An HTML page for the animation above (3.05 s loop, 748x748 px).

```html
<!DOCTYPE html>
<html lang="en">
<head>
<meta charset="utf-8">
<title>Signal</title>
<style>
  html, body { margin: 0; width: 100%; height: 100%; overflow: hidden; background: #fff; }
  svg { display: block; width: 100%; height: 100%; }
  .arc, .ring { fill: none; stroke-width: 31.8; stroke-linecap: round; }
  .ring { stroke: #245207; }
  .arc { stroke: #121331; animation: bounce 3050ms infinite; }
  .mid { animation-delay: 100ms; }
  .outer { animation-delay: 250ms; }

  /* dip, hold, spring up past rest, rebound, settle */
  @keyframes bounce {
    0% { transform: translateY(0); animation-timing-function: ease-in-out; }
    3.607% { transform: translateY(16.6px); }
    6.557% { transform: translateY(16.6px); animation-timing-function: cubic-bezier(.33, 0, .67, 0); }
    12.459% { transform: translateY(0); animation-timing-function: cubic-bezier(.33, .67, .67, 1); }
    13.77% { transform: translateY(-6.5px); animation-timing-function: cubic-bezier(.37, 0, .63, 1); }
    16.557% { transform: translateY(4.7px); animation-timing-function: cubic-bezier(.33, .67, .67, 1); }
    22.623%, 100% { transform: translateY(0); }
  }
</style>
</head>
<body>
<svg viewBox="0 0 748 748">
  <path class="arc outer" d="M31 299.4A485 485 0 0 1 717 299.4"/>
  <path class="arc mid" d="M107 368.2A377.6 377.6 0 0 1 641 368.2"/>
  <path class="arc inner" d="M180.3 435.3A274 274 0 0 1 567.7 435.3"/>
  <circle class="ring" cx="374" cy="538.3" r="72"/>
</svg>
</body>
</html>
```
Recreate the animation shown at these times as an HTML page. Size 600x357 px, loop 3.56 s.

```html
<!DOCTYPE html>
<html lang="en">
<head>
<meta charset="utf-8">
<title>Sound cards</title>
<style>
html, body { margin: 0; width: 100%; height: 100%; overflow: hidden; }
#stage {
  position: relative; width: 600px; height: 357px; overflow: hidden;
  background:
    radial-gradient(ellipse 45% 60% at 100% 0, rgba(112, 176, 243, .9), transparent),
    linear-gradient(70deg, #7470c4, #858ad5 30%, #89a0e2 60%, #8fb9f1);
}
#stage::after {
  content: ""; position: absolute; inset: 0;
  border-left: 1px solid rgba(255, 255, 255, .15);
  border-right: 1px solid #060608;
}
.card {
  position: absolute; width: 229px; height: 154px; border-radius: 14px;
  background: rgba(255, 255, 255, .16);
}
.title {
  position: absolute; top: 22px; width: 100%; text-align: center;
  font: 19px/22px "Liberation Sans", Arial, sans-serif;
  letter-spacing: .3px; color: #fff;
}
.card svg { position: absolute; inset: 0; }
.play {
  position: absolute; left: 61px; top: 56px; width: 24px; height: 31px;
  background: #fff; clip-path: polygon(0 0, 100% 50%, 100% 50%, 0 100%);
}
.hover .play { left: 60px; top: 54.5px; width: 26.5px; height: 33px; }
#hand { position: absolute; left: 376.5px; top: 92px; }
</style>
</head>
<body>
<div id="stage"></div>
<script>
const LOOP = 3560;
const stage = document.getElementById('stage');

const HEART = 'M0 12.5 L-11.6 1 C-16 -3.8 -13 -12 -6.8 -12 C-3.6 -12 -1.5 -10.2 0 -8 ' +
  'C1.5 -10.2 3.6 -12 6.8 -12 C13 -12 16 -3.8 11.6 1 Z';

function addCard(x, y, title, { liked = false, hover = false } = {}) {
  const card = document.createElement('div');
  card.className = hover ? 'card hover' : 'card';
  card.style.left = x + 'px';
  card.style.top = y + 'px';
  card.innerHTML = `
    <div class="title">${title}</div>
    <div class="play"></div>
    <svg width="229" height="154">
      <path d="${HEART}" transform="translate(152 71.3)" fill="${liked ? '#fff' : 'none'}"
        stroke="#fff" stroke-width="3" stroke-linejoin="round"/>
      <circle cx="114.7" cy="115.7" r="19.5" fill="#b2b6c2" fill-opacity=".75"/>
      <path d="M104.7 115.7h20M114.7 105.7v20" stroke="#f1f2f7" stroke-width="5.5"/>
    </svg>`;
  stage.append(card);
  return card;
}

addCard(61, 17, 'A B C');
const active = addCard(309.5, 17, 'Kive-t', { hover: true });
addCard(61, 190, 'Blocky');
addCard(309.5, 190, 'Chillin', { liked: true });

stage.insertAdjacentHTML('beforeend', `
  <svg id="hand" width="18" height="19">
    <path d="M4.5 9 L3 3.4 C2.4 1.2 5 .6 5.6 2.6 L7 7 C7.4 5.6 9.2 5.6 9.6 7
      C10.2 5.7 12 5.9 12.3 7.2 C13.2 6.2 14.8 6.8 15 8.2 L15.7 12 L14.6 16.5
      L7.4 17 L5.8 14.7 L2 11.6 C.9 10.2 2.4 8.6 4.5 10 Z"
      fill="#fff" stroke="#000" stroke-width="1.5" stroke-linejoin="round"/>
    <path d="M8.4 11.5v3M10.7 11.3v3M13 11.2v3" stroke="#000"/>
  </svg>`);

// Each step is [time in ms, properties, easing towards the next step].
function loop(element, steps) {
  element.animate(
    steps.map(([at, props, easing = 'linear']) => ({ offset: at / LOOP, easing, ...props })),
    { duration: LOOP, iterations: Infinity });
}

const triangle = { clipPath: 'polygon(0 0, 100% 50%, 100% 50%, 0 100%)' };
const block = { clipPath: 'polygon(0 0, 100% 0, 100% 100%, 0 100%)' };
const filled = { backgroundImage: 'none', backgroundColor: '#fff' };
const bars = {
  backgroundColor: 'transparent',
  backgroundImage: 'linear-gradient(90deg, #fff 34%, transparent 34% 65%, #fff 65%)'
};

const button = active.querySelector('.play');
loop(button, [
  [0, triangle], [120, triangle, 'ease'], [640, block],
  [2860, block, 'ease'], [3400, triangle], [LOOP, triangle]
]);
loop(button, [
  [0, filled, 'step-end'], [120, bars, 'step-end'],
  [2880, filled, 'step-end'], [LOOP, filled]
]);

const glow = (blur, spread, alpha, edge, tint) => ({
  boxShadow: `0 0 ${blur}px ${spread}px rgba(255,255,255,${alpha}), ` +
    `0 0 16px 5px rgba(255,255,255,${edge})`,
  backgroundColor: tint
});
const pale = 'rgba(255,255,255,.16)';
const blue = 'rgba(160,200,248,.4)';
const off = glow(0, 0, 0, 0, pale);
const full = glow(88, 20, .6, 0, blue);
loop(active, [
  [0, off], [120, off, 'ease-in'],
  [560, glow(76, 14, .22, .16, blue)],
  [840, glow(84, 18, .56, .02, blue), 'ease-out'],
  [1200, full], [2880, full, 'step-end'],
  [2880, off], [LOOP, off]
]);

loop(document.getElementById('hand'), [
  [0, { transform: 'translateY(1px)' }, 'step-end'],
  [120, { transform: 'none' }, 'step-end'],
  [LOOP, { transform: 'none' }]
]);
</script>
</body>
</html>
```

----------------

*EXERCISE REQUIREMENTS*. Please write out the records above once more, exactly and completely.

*ANSWER*.
An HTML page for the animation above (3.05 s loop, 748x748 px).

```html
<!DOCTYPE html>
<html lang="en">
<head>
<meta charset="utf-8">
<title>Signal</title>
<style>
  html, body { margin: 0; width: 100%; height: 100%; overflow: hidden; background: #fff; }
  svg { display: block; width: 100%; height: 100%; }
  .arc, .ring { fill: none; stroke-width: 31.8; stroke-linecap: round; }
  .ring { stroke: #245207; }
  .arc { stroke: #121331; animation: bounce 3050ms infinite; }
  .mid { animation-delay: 100ms; }
  .outer { animation-delay: 250ms; }

  /* dip, hold, spring up past rest, rebound, settle */
  @keyframes bounce {
    0% { transform: translateY(0); animation-timing-function: ease-in-out; }
    3.607% { transform: translateY(16.6px); }
    6.557% { transform: translateY(16.6px); animation-timing-function: cubic-bezier(.33, 0, .67, 0); }
    12.459% { transform: translateY(0); animation-timing-function: cubic-bezier(.33, .67, .67, 1); }
    13.77% { transform: translateY(-6.5px); animation-timing-function: cubic-bezier(.37, 0, .63, 1); }
    16.557% { transform: translateY(4.7px); animation-timing-function: cubic-bezier(.33, .67, .67, 1); }
    22.623%, 100% { transform: translateY(0); }
  }
</style>
</head>
<body>
<svg viewBox="0 0 748 748">
  <path class="arc outer" d="M31 299.4A485 485 0 0 1 717 299.4"/>
  <path class="arc mid" d="M107 368.2A377.6 377.6 0 0 1 641 368.2"/>
  <path class="arc inner" d="M180.3 435.3A274 274 0 0 1 567.7 435.3"/>
  <circle class="ring" cx="374" cy="538.3" r="72"/>
</svg>
</body>
</html>
```
Recreate the animation shown at these times as an HTML page. Size 600x357 px, loop 3.56 s.

```html
<!DOCTYPE html>
<html lang="en">
<head>
<meta charset="utf-8">
<title>Sound cards</title>
<style>
html, body { margin: 0; width: 100%; height: 100%; overflow: hidden; }
#stage {
  position: relative; width: 600px; height: 357px; overflow: hidden;
  background:
    radial-gradient(ellipse 45% 60% at 100% 0, rgba(112, 176, 243, .9), transparent),
    linear-gradient(70deg, #7470c4, #858ad5 30%, #89a0e2 60%, #8fb9f1);
}
#stage::after {
  content: ""; position: absolute; inset: 0;
  border-left: 1px solid rgba(255, 255, 255, .15);
  border-right: 1px solid #060608;
}
.card {
  position: absolute; width: 229px; height: 154px; border-radius: 14px;
  background: rgba(255, 255, 255, .16);
}
.title {
  position: absolute; top: 22px; width: 100%; text-align: center;
  font: 19px/22px "Liberation Sans", Arial, sans-serif;
  letter-spacing: .3px; color: #fff;
}
.card svg { position: absolute; inset: 0; }
.play {
  position: absolute; left: 61px; top: 56px; width: 24px; height: 31px;
  background: #fff; clip-path: polygon(0 0, 100% 50%, 100% 50%, 0 100%);
}
.hover .play { left: 60px; top: 54.5px; width: 26.5px; height: 33px; }
#hand { position: absolute; left: 376.5px; top: 92px; }
</style>
</head>
<body>
<div id="stage"></div>
<script>
const LOOP = 3560;
const stage = document.getElementById('stage');

const HEART = 'M0 12.5 L-11.6 1 C-16 -3.8 -13 -12 -6.8 -12 C-3.6 -12 -1.5 -10.2 0 -8 ' +
  'C1.5 -10.2 3.6 -12 6.8 -12 C13 -12 16 -3.8 11.6 1 Z';

function addCard(x, y, title, { liked = false, hover = false } = {}) {
  const card = document.createElement('div');
  card.className = hover ? 'card hover' : 'card';
  card.style.left = x + 'px';
  card.style.top = y + 'px';
  card.innerHTML = `
    <div class="title">${title}</div>
    <div class="play"></div>
    <svg width="229" height="154">
      <path d="${HEART}" transform="translate(152 71.3)" fill="${liked ? '#fff' : 'none'}"
        stroke="#fff" stroke-width="3" stroke-linejoin="round"/>
      <circle cx="114.7" cy="115.7" r="19.5" fill="#b2b6c2" fill-opacity=".75"/>
      <path d="M104.7 115.7h20M114.7 105.7v20" stroke="#f1f2f7" stroke-width="5.5"/>
    </svg>`;
  stage.append(card);
  return card;
}

addCard(61, 17, 'A B C');
const active = addCard(309.5, 17, 'Kive-t', { hover: true });
addCard(61, 190, 'Blocky');
addCard(309.5, 190, 'Chillin', { liked: true });

stage.insertAdjacentHTML('beforeend', `
  <svg id="hand" width="18" height="19">
    <path d="M4.5 9 L3 3.4 C2.4 1.2 5 .6 5.6 2.6 L7 7 C7.4 5.6 9.2 5.6 9.6 7
      C10.2 5.7 12 5.9 12.3 7.2 C13.2 6.2 14.8 6.8 15 8.2 L15.7 12 L14.6 16.5
      L7.4 17 L5.8 14.7 L2 11.6 C.9 10.2 2.4 8.6 4.5 10 Z"
      fill="#fff" stroke="#000" stroke-width="1.5" stroke-linejoin="round"/>
    <path d="M8.4 11.5v3M10.7 11.3v3M13 11.2v3" stroke="#000"/>
  </svg>`);

// Each step is [time in ms, properties, easing towards the next step].
function loop(element, steps) {
  element.animate(
    steps.map(([at, props, easing = 'linear']) => ({ offset: at / LOOP, easing, ...props })),
    { duration: LOOP, iterations: Infinity });
}

const triangle = { clipPath: 'polygon(0 0, 100% 50%, 100% 50%, 0 100%)' };
const block = { clipPath: 'polygon(0 0, 100% 0, 100% 100%, 0 100%)' };
const filled = { backgroundImage: 'none', backgroundColor: '#fff' };
const bars = {
  backgroundColor: 'transparent',
  backgroundImage: 'linear-gradient(90deg, #fff 34%, transparent 34% 65%, #fff 65%)'
};

const button = active.querySelector('.play');
loop(button, [
  [0, triangle], [120, triangle, 'ease'], [640, block],
  [2860, block, 'ease'], [3400, triangle], [LOOP, triangle]
]);
loop(button, [
  [0, filled, 'step-end'], [120, bars, 'step-end'],
  [2880, filled, 'step-end'], [LOOP, filled]
]);

const glow = (blur, spread, alpha, edge, tint) => ({
  boxShadow: `0 0 ${blur}px ${spread}px rgba(255,255,255,${alpha}), ` +
    `0 0 16px 5px rgba(255,255,255,${edge})`,
  backgroundColor: tint
});
const pale = 'rgba(255,255,255,.16)';
const blue = 'rgba(160,200,248,.4)';
const off = glow(0, 0, 0, 0, pale);
const full = glow(88, 20, .6, 0, blue);
loop(active, [
  [0, off], [120, off, 'ease-in'],
  [560, glow(76, 14, .22, .16, blue)],
  [840, glow(84, 18, .56, .02, blue), 'ease-out'],
  [1200, full], [2880, full, 'step-end'],
  [2880, off], [LOOP, off]
]);

loop(document.getElementById('hand'), [
  [0, { transform: 'translateY(1px)' }, 'step-end'],
  [120, { transform: 'none' }, 'step-end'],
  [LOOP, { transform: 'none' }]
]);
</script>
</body>
</html>
```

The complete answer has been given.